Lawmakers, Experts Expect Long Wait for NYC Casino

  • New York has plans to award three licenses for downstate casinos
  • Two of the licenses will likely go to existing slots parlor locations
  • A long, difficult licensing process awaits potential NYC casino developers
  • Experts believe Manhattan casino bids will face some local opposition
Times Square
Experts agree that Manhattan casino bids in locations like Times Square face an uphill battle due to an extensive licensing process. [Image: Shutterstock.com]

Three downstate licenses

A panel of experts discussed the future of three downstate New York casino licenses at the Racing and Gaming Conference at Saratoga on Tuesday, casting doubt on the idea that a New York City casino will open anytime soon due to a lengthy licensing process.

licenses will cost a minimum of $500m

New York will award up to three licenses to casinos in the city and its surrounding suburbs. The state expects that licenses will cost a minimum of $500m for interested developers.

However, two of those licenses may already be spoken for. Empire City in Yonkers and Resorts World New York City in Queens already operate slots parlors in the metro area. Most observers believe that the successful experiences those venues have in prime locations will give them a leg up in the licensing process, meaning only one permit is up for grabs.

Long process for NYC

The third and final license will attract fierce competition from developers and gaming firms. However, experts at the Saratoga conference said that potential bidders may have to wait a long time before opening a potentially lucrative venue.

bids on the remaining licenses may not be due before January 1, 2023

Panel moderator Patrick Brown noted that bids on the remaining licenses may not be due before January 1, 2023. A community advisory committee will also need to approve any bid by a two-thirds vote. In New York City, that board will include representatives from the mayor of New York City, the governor’s office, as well as the relevant borough president, state representatives, and city councilor for the location in question.

Given the different interests of each of these individuals, Brown says gamblers may have a lengthy wait before they can wager in the city. “Getting six such people to agree on anything is a daunting, daunting task,” Brown told the panel. “There is a long and winding road ahead of us.”
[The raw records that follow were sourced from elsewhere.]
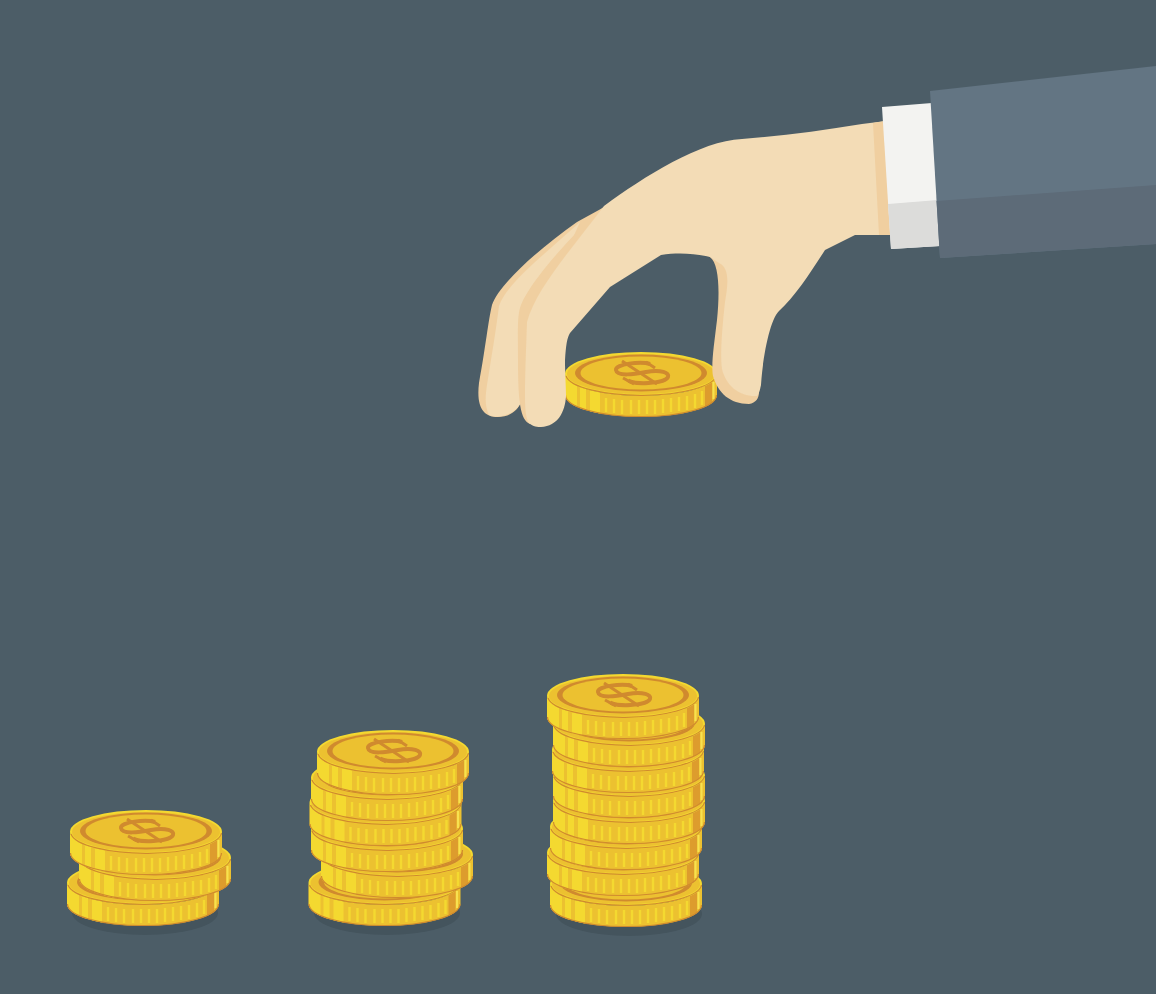
<!DOCTYPE html>
<html lang="en">
<head>
<meta charset="utf-8">
<title>Saving coins</title>
<style>
:root {
  --slate: #4c5d67;
  --shadow: #44545d;
  --skin: #f3dcb6;
  --skin-shade: #f0cfa0;
  --cuff: #f3f3f1;
  --cuff-shade: #dcdcda;
  --sleeve: #637583;
  --sleeve-shade: #5d6b78;
  --gold: #ecc130;
  --gold-light: #f4d930;
  --gold-pale: #f8e150;
  --amber: #dd9c2d;
  --copper: #d08a2e;
}
html, body { margin: 0; height: 100%; overflow: hidden; background: var(--slate); }
svg { display: block; width: 1156px; height: 994px; }
.shadow { fill: var(--shadow); }
.skin { fill: var(--skin); }
.skin-shade { fill: var(--skin-shade); }
.coin-edge { fill: var(--gold); }
.coin-glow { fill: var(--gold-light); }
.coin-dark { fill: var(--amber); }
.coin-rim { fill: var(--gold); stroke: var(--gold-light); stroke-width: 2; }
.coin-ring { fill: var(--copper); }
.coin-face { fill: var(--gold); }
.line { fill: none; stroke: var(--copper); stroke-width: 1.2; }
.ridges { fill: none; stroke: var(--gold-light); stroke-width: 2.4; }
.glint { fill: none; stroke: var(--gold-pale); stroke-width: 2; }
.dollar { fill: none; stroke: var(--copper); stroke-width: 4; }
.dollar-bar { fill: none; stroke: var(--copper); stroke-width: 3; }
</style>
</head>
<body>
<svg viewBox="0 0 1156 994" role="img" aria-label="A hand adds a gold coin to growing stacks of coins">
  <defs>
    <clipPath id="edge-clip">
      <path d="M-76 0A76 22 0 0 0 76 0V21A76 22 0 0 1-76 21Z"/>
    </clipPath>
    <g id="coin">
      <path class="coin-edge" d="M-76 0A76 22 0 0 0 76 0V21A76 22 0 0 1-76 21Z"/>
      <g clip-path="url(#edge-clip)">
        <path class="coin-glow" d="M-76 0h12v45h-12zM-61 0h6v45h-6zM-51 0h10v45h-10z"/>
        <path class="coin-dark" d="M64 0h7v45h-7z"/>
        <path class="glint" d="M72.5 8v17"/>
      </g>
      <path class="ridges" d="M-35 24v14M-27 25v14M-19 26v14M-10 26v14M-2 26v14M6 26v14M14 26v14M22 25v14M30 24v14M38 23v14M46 22v14M54 20v14M61 17v14"/>
      <path class="line" d="M-75.5 21A75.5 21.5 0 0 0 75.5 21"/>
      <ellipse class="coin-rim" rx="75" ry="21"/>
      <path class="line" d="M-75 2A75.5 21.5 0 0 0 75.5 1"/>
      <ellipse class="coin-ring" cy="-1" rx="66" ry="18.5"/>
      <ellipse class="coin-face" cy="-1" rx="60.5" ry="16.5"/>
    </g>
    <g id="dollar-coin">
      <use href="#coin"/>
      <path class="dollar" d="M9-10C0-13-26-10-25-4C-24 3-6 0 5-2C20-5 29-1 27 3C24 10-9 11-13 6"/>
      <path class="dollar-bar" d="M-19-13L16 10M5-12L14-6M-18 4L-7 10"/>
    </g>
    <ellipse id="stack-shadow" class="shadow" rx="73" ry="22"/>
  </defs>

  <rect fill="var(--slate)" width="1156" height="994"/>

  <g id="stack-small">
    <use href="#stack-shadow" x="145" y="913"/>
    <use href="#coin" x="143" y="883"/>
    <use href="#coin" x="155" y="858"/>
    <use href="#dollar-coin" x="146" y="832"/>
  </g>

  <g id="stack-medium">
    <use href="#stack-shadow" x="387" y="913"/>
    <use href="#coin" x="384.5" y="883"/>
    <use href="#coin" x="397" y="855"/>
    <use href="#coin" x="387" y="829"/>
    <use href="#coin" x="385.5" y="803"/>
    <use href="#coin" x="387" y="778"/>
    <use href="#dollar-coin" x="393" y="752"/>
  </g>

  <g id="stack-tall">
    <use href="#stack-shadow" x="629" y="914"/>
    <use href="#coin" x="626" y="884"/>
    <use href="#coin" x="623" y="853"/>
    <use href="#coin" x="626" y="827"/>
    <use href="#coin" x="629" y="801"/>
    <use href="#coin" x="629" y="775"/>
    <use href="#coin" x="628" y="750"/>
    <use href="#coin" x="629" y="724"/>
    <use href="#dollar-coin" x="623" y="696"/>
  </g>

  <use id="held-coin" href="#dollar-coin" x="641" y="374"/>

  <g id="hand">
    <g id="back-finger">
      <path class="skin-shade" d="M608 205L577 222C540 248 499 284 492 305C488 322 486 345 479 383C476 408 484 417 498 417C510 417 518 410 521 402L560 300Z"/>
      <path class="skin" d="M580 222C545 254 506 284 499 306C496 330 491 360 487 385C485 398 485 407 489 415C502 420 517 412 521 402L545 300Z"/>
    </g>
    <path class="skin-shade" d="M606 205C580 226 528 282 520 308C517 318 518 340 518 360C518 400 520 420 530 424L560 330L625 215Z"/>
    <path class="skin-shade" d="M700 250L710 257C719 264 720 290 717 320C714 345 711 365 713 376C718 393 730 404 749 404C756 403 759 398 759 392L745 270Z"/>
    <path class="skin" d="M886 121L862 124C820 131 780 136 742 139C700 141 645 176 604 206C575 245 536 288 527 322C526 350 525 380 525 396C525 410 526 419 529 423C533 427 538 427 541 427C558 426 565 412 566 396C566 385 565 375 565 360C566 345 567 338 570 333L610 287L661 255C680 252 697 254 710 257L719 263C730 268 728 285 725 302C722 330 720 355 722 369C726 386 740 397 757 396C760 392 760 389 761 385C763 355 770 320 779 311C795 297 812 270 825 250L855 235H890Z"/>
    <path class="skin-shade" d="M873 123L885 121L891 235H879Z"/>
  </g>

  <g id="sleeve">
    <path fill="var(--cuff)" d="M882 107L932 103L940 246L891 249Z"/>
    <path fill="var(--cuff-shade)" d="M888 204L938 200L940 246L891 249Z"/>
    <path fill="var(--sleeve)" d="M930 91L1156 66V244L940 258Z"/>
    <path fill="var(--sleeve-shade)" d="M936.500 201L1156 185V244L940 258Z"/>
  </g>
</svg>
</body>
</html>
Manhattan casino unlikely

While the third license may well go to a New York City location, experts and legislators doubt that a casino will land in Manhattan.

That’s not for a lack of trying. The New York Post reported that developers are looking at a number of locations, including Times Square and Hudson Yard. But local politicians are against the idea.
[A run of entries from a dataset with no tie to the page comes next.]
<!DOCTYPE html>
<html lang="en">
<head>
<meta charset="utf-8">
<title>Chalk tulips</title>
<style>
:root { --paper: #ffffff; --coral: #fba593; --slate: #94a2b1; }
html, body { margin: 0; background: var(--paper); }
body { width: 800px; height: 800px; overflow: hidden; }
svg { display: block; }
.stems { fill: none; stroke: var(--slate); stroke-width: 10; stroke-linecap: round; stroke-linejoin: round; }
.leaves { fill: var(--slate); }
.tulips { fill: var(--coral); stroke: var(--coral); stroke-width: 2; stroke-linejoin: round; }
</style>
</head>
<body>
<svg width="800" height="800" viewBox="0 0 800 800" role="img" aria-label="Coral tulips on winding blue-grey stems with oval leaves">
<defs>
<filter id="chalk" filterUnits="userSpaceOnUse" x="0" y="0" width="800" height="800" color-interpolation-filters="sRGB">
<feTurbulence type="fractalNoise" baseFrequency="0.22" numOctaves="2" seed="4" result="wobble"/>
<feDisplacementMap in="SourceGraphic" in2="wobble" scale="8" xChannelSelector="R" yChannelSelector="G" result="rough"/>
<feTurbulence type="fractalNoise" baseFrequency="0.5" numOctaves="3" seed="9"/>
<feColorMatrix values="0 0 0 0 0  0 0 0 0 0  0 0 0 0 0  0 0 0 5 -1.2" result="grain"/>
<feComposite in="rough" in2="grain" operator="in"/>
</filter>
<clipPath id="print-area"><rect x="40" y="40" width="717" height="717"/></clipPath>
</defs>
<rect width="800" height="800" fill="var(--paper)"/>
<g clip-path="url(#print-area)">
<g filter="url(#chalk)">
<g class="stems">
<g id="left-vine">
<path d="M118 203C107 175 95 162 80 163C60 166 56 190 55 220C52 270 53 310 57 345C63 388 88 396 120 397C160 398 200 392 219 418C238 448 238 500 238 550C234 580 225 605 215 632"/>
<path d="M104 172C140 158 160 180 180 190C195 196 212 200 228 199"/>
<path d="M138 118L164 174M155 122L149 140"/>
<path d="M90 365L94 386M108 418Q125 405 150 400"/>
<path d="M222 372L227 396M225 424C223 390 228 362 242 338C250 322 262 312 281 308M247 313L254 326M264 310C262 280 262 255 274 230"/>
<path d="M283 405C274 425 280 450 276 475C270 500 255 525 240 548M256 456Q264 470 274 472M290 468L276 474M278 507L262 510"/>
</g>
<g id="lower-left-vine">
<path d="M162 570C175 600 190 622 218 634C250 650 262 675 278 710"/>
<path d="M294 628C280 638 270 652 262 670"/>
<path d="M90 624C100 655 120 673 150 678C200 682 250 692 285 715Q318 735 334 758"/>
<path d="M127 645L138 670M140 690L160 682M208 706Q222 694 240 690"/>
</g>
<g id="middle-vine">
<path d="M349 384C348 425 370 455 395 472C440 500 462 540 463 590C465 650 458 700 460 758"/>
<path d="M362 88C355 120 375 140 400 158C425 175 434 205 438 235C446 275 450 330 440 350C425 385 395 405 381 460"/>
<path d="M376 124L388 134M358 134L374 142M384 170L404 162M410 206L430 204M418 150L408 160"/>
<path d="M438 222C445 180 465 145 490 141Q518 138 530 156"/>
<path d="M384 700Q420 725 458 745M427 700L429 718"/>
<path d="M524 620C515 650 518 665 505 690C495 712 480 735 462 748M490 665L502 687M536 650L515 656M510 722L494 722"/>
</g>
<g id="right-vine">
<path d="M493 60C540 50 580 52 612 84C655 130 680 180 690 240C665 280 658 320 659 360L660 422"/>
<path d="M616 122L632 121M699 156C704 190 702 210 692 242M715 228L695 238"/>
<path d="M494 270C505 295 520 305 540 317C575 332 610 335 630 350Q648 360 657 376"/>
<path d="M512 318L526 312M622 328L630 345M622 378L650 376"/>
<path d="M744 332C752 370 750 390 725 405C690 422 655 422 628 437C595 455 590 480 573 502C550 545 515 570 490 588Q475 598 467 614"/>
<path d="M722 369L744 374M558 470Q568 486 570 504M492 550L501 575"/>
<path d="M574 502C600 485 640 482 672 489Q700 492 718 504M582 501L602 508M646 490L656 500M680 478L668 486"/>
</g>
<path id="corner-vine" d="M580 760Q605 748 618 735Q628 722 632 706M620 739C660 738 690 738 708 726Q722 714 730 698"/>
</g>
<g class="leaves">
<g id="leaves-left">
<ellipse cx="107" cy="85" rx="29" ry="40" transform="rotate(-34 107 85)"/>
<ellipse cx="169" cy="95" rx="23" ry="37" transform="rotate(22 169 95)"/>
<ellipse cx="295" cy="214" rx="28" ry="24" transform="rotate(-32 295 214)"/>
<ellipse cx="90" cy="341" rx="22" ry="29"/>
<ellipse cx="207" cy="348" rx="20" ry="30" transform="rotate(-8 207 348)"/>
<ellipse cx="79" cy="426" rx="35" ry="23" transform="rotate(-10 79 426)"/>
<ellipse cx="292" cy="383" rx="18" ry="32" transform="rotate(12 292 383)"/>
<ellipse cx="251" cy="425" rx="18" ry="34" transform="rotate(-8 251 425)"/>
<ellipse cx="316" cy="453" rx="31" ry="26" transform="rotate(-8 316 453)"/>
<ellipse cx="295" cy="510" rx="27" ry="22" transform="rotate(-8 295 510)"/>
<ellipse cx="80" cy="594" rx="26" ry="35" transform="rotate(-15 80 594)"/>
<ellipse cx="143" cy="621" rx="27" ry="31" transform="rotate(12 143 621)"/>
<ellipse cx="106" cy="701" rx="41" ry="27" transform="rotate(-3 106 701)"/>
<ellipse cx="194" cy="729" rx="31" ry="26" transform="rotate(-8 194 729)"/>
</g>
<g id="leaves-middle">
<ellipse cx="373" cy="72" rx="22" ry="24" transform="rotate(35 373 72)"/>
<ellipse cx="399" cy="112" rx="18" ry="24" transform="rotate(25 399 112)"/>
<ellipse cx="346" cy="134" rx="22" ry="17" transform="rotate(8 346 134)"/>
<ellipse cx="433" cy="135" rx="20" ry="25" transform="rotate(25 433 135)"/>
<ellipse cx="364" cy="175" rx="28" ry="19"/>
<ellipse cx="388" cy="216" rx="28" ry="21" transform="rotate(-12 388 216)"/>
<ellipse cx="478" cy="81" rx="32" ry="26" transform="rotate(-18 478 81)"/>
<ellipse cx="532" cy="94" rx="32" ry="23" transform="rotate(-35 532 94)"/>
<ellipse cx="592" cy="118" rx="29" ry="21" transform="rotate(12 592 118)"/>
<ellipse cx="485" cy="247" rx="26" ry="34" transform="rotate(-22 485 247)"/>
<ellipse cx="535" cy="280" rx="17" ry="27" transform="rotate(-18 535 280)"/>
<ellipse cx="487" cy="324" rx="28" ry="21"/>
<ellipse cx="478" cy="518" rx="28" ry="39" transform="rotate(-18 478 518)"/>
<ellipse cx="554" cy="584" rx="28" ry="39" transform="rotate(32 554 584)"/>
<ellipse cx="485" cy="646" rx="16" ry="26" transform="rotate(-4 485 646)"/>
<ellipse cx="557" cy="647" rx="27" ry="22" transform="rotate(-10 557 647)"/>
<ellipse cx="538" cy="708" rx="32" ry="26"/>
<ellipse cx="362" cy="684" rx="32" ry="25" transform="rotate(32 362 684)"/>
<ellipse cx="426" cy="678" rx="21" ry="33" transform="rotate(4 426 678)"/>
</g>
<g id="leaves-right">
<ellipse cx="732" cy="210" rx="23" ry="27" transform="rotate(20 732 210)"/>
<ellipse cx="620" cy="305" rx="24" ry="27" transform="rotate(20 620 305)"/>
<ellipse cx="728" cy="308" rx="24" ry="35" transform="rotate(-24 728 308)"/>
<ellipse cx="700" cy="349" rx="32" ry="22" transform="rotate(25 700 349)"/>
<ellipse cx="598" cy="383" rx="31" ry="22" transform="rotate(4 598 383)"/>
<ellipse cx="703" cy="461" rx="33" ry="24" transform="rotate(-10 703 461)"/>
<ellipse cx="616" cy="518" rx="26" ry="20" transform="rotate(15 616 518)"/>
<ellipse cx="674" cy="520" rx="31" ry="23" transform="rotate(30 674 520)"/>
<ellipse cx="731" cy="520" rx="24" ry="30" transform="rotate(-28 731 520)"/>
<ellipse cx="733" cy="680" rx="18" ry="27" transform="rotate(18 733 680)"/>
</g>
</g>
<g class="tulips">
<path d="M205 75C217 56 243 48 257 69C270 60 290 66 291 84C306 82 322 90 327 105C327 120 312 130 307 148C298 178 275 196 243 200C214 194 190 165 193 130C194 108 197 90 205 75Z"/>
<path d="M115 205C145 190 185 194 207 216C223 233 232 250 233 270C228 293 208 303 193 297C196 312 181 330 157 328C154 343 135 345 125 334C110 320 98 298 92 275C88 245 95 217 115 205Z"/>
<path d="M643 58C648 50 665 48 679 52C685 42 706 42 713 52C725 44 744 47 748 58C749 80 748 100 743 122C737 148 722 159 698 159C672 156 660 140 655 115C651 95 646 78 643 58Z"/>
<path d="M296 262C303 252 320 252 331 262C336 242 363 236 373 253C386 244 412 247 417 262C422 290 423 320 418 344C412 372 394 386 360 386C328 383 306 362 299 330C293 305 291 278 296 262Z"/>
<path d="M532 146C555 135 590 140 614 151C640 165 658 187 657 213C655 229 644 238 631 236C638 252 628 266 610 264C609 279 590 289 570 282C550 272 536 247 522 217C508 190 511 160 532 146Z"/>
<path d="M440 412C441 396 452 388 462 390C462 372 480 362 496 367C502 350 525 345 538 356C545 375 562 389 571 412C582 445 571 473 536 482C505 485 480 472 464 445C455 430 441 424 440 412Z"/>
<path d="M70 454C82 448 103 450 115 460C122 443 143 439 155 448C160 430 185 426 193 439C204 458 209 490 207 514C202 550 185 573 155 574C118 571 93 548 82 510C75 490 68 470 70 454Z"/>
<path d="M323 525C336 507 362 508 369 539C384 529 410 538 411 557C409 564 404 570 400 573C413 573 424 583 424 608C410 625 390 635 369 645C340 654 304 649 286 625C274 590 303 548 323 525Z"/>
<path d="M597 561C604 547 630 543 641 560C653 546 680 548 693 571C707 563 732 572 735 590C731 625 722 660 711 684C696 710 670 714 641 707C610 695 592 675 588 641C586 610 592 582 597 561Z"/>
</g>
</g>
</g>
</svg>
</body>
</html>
“I don’t know one constituent who wants a casino”

“I strongly oppose a Manhattan casino in concept,” state Sen. Brad Hoylman, who represents Hudson Yards and Times Square in Manhattan, told the Post. “I don’t know one constituent who wants a casino. Outside forces want a casino.”

Instead, Queens and Brooklyn appear to be the favorites to land the final downstate casino license. New York Mets owner Steve Cohen has lobbied for a casino near Citi Field, while other developers are eying Coney Island as a potential location.